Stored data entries
== Segment start ==
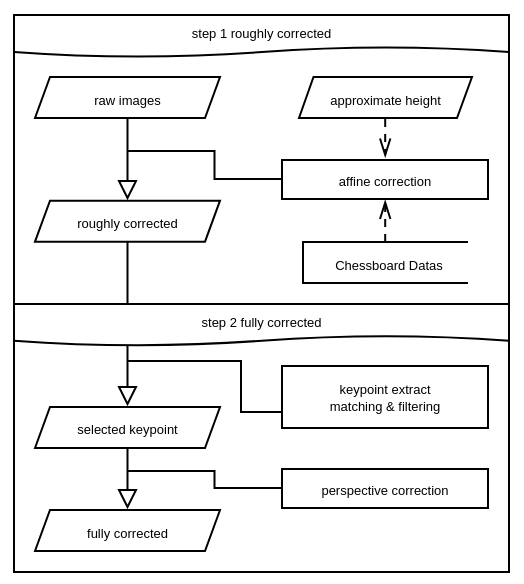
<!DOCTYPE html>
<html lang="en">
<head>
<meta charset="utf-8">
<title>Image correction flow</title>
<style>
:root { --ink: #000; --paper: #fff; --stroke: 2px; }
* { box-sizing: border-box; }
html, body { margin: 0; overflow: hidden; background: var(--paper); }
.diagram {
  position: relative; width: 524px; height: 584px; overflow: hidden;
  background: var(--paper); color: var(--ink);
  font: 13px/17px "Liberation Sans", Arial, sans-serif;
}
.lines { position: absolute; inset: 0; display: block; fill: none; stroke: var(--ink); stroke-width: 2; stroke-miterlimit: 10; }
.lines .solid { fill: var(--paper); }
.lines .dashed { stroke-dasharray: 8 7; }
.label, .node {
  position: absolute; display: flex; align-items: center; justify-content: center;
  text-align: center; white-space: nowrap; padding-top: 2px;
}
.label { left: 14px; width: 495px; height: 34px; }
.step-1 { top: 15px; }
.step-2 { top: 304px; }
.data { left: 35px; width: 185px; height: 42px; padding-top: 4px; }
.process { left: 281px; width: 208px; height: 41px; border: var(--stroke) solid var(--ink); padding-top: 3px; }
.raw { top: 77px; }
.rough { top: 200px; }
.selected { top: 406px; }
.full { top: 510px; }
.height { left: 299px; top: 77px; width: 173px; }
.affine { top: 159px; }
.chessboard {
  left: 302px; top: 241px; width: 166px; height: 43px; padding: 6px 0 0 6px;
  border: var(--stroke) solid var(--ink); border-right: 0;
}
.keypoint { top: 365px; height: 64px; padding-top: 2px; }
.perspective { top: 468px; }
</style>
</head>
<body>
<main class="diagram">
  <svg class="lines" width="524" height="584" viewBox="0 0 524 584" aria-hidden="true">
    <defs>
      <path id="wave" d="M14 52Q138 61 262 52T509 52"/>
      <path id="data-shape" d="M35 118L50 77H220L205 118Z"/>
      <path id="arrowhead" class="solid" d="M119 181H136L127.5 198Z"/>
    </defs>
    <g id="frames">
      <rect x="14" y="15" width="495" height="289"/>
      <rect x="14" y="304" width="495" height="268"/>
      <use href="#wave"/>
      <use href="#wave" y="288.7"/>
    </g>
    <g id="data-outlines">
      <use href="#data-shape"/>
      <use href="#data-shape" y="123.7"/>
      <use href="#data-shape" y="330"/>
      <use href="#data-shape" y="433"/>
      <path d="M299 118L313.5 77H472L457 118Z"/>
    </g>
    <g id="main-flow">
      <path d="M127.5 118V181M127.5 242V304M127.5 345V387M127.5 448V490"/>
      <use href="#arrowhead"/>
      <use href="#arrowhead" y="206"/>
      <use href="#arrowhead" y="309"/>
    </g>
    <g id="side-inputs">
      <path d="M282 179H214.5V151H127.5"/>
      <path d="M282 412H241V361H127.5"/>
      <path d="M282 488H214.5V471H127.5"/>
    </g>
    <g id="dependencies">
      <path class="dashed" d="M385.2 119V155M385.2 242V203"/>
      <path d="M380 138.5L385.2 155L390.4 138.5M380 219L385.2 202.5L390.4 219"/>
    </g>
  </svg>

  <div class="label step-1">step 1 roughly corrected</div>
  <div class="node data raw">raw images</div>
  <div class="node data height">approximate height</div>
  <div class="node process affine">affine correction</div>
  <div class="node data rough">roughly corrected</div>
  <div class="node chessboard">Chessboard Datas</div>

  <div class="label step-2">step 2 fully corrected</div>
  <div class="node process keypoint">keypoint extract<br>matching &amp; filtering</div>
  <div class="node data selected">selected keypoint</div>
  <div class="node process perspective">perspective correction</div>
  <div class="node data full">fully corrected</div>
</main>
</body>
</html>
== Segment end ==
◆ **The task**
Quote the records in full and exactly; skip any image.

◆ **Result of the task**
<!DOCTYPE html>
<html lang="en">
<head>
<meta charset="utf-8">
<title>Image correction flow</title>
<style>
:root { --ink: #000; --paper: #fff; --stroke: 2px; }
* { box-sizing: border-box; }
html, body { margin: 0; overflow: hidden; background: var(--paper); }
.diagram {
  position: relative; width: 524px; height: 584px; overflow: hidden;
  background: var(--paper); color: var(--ink);
  font: 13px/17px "Liberation Sans", Arial, sans-serif;
}
.lines { position: absolute; inset: 0; display: block; fill: none; stroke: var(--ink); stroke-width: 2; stroke-miterlimit: 10; }
.lines .solid { fill: var(--paper); }
.lines .dashed { stroke-dasharray: 8 7; }
.label, .node {
  position: absolute; display: flex; align-items: center; justify-content: center;
  text-align: center; white-space: nowrap; padding-top: 2px;
}
.label { left: 14px; width: 495px; height: 34px; }
.step-1 { top: 15px; }
.step-2 { top: 304px; }
.data { left: 35px; width: 185px; height: 42px; padding-top: 4px; }
.process { left: 281px; width: 208px; height: 41px; border: var(--stroke) solid var(--ink); padding-top: 3px; }
.raw { top: 77px; }
.rough { top: 200px; }
.selected { top: 406px; }
.full { top: 510px; }
.height { left: 299px; top: 77px; width: 173px; }
.affine { top: 159px; }
.chessboard {
  left: 302px; top: 241px; width: 166px; height: 43px; padding: 6px 0 0 6px;
  border: var(--stroke) solid var(--ink); border-right: 0;
}
.keypoint { top: 365px; height: 64px; padding-top: 2px; }
.perspective { top: 468px; }
</style>
</head>
<body>
<main class="diagram">
  <svg class="lines" width="524" height="584" viewBox="0 0 524 584" aria-hidden="true">
    <defs>
      <path id="wave" d="M14 52Q138 61 262 52T509 52"/>
      <path id="data-shape" d="M35 118L50 77H220L205 118Z"/>
      <path id="arrowhead" class="solid" d="M119 181H136L127.5 198Z"/>
    </defs>
    <g id="frames">
      <rect x="14" y="15" width="495" height="289"/>
      <rect x="14" y="304" width="495" height="268"/>
      <use href="#wave"/>
      <use href="#wave" y="288.7"/>
    </g>
    <g id="data-outlines">
      <use href="#data-shape"/>
      <use href="#data-shape" y="123.7"/>
      <use href="#data-shape" y="330"/>
      <use href="#data-shape" y="433"/>
      <path d="M299 118L313.5 77H472L457 118Z"/>
    </g>
    <g id="main-flow">
      <path d="M127.5 118V181M127.5 242V304M127.5 345V387M127.5 448V490"/>
      <use href="#arrowhead"/>
      <use href="#arrowhead" y="206"/>
      <use href="#arrowhead" y="309"/>
    </g>
    <g id="side-inputs">
      <path d="M282 179H214.5V151H127.5"/>
      <path d="M282 412H241V361H127.5"/>
      <path d="M282 488H214.5V471H127.5"/>
    </g>
    <g id="dependencies">
      <path class="dashed" d="M385.2 119V155M385.2 242V203"/>
      <path d="M380 138.5L385.2 155L390.4 138.5M380 219L385.2 202.5L390.4 219"/>
    </g>
  </svg>

  <div class="label step-1">step 1 roughly corrected</div>
  <div class="node data raw">raw images</div>
  <div class="node data height">approximate height</div>
  <div class="node process affine">affine correction</div>
  <div class="node data rough">roughly corrected</div>
  <div class="node chessboard">Chessboard Datas</div>

  <div class="label step-2">step 2 fully corrected</div>
  <div class="node process keypoint">keypoint extract<br>matching &amp; filtering</div>
  <div class="node data selected">selected keypoint</div>
  <div class="node process perspective">perspective correction</div>
  <div class="node data full">fully corrected</div>
</main>
</body>
</html>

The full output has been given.